Before another one could start, the doors opened onto Golden Helix’s reception room. Sitting across from me was a fiftyish woman in a hot pink blazer and turquoise jeans. Silver earrings with pink and blue stones dangled from one ear, matching the stud in her nose. She was bent over her handheld like any other businesswoman, but over the years, I’ve learned to detect a fan at fifty paces. Unfortunately, she must have sensed me at the same time. She looked up, and awe shone in her eyes. “The face that launched a revolution!” she quoted at me as she stood up.

I’ve always hated that line from Sean’s biography. Sean had inspired the Filipinos to revolt against the Marcos regime with his music and actions, not his looks.
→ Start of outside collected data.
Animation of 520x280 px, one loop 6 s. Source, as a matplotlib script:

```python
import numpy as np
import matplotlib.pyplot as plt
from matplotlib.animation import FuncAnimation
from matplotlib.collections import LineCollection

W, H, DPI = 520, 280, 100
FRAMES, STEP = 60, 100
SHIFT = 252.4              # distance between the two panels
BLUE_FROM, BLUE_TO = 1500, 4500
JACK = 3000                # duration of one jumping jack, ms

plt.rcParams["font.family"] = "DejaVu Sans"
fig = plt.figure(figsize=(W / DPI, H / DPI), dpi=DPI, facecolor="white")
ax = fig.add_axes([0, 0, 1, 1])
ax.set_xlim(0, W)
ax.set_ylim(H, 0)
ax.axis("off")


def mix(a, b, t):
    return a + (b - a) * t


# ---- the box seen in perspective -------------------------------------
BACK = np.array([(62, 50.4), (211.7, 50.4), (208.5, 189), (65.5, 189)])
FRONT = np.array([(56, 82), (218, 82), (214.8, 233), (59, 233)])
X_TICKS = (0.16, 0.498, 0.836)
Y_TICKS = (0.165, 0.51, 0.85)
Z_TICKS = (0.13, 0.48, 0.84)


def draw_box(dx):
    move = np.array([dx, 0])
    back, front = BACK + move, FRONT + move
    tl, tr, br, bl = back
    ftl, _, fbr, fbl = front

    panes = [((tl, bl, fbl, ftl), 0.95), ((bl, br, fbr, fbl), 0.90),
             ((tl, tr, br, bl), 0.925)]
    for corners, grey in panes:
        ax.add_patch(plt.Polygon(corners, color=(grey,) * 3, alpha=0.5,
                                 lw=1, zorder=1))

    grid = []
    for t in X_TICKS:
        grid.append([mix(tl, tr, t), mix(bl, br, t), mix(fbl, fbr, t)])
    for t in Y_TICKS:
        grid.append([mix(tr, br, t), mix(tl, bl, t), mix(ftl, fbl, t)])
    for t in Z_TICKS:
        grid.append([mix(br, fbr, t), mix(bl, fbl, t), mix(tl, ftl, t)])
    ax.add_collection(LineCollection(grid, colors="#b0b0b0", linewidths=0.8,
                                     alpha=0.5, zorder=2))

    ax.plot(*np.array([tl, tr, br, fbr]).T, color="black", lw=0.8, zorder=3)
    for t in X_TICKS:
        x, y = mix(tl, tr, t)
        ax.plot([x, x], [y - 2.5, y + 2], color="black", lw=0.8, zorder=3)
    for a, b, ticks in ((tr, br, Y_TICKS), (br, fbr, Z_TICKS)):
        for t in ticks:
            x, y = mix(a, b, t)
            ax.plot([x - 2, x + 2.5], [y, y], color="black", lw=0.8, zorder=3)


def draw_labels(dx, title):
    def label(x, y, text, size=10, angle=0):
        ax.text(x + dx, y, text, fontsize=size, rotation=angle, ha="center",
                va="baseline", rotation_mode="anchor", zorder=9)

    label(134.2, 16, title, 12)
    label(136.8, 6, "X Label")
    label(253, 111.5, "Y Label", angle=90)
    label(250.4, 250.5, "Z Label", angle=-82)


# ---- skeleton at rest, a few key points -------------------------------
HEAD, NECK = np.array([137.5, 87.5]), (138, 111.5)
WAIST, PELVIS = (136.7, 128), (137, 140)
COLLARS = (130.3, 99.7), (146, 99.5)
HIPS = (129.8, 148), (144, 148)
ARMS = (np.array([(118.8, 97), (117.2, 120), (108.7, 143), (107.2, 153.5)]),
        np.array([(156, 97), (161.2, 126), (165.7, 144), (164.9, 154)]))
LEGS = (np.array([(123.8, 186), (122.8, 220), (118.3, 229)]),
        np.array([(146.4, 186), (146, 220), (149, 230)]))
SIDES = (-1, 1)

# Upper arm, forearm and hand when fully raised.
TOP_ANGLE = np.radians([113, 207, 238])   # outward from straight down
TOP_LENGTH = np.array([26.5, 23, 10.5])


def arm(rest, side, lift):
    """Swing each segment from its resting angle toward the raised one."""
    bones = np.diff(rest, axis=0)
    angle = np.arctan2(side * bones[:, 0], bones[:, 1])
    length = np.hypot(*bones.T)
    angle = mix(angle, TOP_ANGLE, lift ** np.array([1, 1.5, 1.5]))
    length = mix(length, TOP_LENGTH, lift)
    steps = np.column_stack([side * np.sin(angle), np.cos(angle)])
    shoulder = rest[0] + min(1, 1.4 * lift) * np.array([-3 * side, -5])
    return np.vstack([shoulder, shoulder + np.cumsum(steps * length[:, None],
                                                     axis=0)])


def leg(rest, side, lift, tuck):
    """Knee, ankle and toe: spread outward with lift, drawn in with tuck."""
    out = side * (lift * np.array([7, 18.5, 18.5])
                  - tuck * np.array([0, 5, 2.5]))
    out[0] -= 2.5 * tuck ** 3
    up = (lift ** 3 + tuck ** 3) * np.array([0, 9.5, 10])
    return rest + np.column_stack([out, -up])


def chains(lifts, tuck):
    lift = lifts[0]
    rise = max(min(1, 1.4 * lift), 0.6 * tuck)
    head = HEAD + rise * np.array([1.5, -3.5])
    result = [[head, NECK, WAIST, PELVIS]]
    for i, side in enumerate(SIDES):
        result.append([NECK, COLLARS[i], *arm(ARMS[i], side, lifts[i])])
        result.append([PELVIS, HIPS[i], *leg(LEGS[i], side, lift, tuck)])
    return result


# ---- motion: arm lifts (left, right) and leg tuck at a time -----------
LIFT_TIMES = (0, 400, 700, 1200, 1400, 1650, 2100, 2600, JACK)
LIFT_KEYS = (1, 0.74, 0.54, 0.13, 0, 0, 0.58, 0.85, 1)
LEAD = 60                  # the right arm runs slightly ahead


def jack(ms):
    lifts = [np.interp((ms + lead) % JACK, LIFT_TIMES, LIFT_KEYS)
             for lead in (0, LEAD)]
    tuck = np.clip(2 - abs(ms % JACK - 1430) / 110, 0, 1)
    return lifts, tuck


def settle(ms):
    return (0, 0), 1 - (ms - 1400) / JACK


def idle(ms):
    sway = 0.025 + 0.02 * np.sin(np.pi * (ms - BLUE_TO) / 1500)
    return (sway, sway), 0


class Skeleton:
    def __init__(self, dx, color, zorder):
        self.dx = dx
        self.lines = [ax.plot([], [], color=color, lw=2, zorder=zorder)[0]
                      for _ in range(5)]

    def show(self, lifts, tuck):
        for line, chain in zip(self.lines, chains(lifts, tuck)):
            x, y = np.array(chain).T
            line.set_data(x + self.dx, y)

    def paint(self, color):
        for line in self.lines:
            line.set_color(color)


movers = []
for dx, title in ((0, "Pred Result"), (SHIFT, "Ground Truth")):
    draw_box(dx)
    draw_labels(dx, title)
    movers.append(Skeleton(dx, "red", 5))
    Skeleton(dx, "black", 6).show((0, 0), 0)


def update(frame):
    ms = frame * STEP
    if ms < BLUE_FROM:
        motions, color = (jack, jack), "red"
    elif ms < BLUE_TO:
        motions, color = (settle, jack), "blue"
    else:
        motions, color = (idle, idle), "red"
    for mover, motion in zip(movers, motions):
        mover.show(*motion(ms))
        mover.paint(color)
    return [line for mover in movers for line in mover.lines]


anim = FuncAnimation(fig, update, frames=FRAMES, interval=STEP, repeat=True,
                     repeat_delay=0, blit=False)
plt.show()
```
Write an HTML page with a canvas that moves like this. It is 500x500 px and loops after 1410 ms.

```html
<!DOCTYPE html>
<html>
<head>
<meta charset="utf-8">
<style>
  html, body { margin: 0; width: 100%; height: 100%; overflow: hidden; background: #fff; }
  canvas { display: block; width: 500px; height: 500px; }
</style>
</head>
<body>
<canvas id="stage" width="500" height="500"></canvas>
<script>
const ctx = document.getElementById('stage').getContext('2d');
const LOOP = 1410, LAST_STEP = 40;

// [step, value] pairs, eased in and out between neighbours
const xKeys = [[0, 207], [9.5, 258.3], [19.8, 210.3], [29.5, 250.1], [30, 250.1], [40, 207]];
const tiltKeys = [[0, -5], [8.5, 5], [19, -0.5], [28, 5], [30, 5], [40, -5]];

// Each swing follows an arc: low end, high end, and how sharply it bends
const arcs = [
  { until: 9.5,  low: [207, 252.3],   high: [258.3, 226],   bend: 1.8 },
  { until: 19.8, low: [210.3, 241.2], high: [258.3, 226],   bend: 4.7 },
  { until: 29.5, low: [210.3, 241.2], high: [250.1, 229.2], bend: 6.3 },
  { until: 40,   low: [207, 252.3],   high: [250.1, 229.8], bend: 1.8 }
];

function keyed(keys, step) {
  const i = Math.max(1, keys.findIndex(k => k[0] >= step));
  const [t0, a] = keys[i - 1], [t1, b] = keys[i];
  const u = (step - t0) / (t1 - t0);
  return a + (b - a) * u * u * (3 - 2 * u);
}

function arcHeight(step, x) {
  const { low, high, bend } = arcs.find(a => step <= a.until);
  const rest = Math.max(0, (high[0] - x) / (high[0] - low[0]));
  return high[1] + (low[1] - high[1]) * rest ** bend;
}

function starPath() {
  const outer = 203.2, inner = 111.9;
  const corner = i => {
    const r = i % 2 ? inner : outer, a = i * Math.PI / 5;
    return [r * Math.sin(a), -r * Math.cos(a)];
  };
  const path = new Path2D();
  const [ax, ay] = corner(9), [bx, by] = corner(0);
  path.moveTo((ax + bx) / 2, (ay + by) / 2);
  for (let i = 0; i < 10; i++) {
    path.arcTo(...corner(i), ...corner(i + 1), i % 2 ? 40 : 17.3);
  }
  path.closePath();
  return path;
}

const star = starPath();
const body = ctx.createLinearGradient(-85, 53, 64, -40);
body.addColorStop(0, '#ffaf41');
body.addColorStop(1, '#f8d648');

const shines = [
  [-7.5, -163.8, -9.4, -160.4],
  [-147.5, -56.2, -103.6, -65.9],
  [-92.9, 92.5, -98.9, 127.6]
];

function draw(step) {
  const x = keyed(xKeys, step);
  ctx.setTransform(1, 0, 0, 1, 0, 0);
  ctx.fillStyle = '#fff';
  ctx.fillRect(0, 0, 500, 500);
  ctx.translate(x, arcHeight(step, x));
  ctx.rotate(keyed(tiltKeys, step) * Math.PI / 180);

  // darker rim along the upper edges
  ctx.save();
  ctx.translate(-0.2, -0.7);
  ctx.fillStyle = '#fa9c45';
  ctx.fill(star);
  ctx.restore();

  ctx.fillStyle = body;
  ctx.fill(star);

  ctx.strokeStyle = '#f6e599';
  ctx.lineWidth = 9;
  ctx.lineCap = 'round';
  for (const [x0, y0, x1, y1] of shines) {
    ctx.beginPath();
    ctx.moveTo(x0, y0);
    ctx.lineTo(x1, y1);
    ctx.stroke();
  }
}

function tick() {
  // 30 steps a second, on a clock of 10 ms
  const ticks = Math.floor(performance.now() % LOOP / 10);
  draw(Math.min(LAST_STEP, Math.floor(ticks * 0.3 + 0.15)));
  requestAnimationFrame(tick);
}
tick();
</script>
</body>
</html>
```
But if this woman knew the line, then she had to be the person I was supposed to meet.

I put on my fan smile. Holding out my hand (and hoping she didn’t kiss it) I said the ritual words, “Hi. I’m Joanna Lyon, Sean Lyon’s great-granddaughter.”

“Zoë Clairdon, Music Historian for World Music.” Her long pink nails bit my skin, and she held my hand too long. But this was an “I-can’t-believe-I’m-touching-Sean’s-descendant!” handshake, so I let it slide. “Ms. Lyon, this is such an honor!” She peered at me. “It’s quite uncanny, the way you look so much like Sean after all this time.”

“I’m a strand off the ol’ DNA.”

My remark must not have matched her expectations of Lyon humor, for she continued, “I was a teenager when I came across a holo about Sean, and it changed my life! It inspired me to study music history.”

She continued her chatter while I led us to the big conference room. Guzman, the company president, was already there, talking with half a dozen other people, some in formal suits and designer jeans, others in casual clothing that had half a dozen tech apps woven into the fabric.

Guzman beckoned me over. He surprised me by not trumpeting my pedigree to the skies. Instead, he simply said, “And this is Joanna Lyon, the one who will ultimately decide the success of this project.”

I was so puzzled—and a little flattered—by that remark that I missed most of the people’s names. I did catch a few titles. Some of the casually dressed people were physicists; the suits were from World Music. Before I could figure out what that meant, I saw a face I knew. Plastic surgery to remove his wrinkles and sagging jowls had left intact the sharp cheekbones and straight nose we both shared.

“Uncle Jack—” I stopped myself from blurting out the rest of my private nickname for him—Uncle Jackass. He was the heir to Sean’s well of dreams—not to mention the money well. What was he doing here?

“Hello, Jo.” He smiled, but his eyes showed me nothing but contempt. “How’s your mother?”

As if he cared. “She’s gained a little weight since the doctor prescribed pot brownies, but her white blood cells are still rarer than gays in the Fundie party. The closest I can get to her is the other side of the Plexiglas wall. Course, I can’t hug her without bruising her anyway—or getting TransAIDS myself.” Stretching to my full height, I stepped closer and looked him in the eye. “When are you going to make that donation to the TransAIDS Foundation? You said you would!” He scowled and turned his back to me.

I didn’t know why they wanted two Lyons at a Golden Helix meeting, but I doubted it was to sing. I grabbed a cup of hazelnut coffee and sat next to Zoë, as far away from my uncle as I could.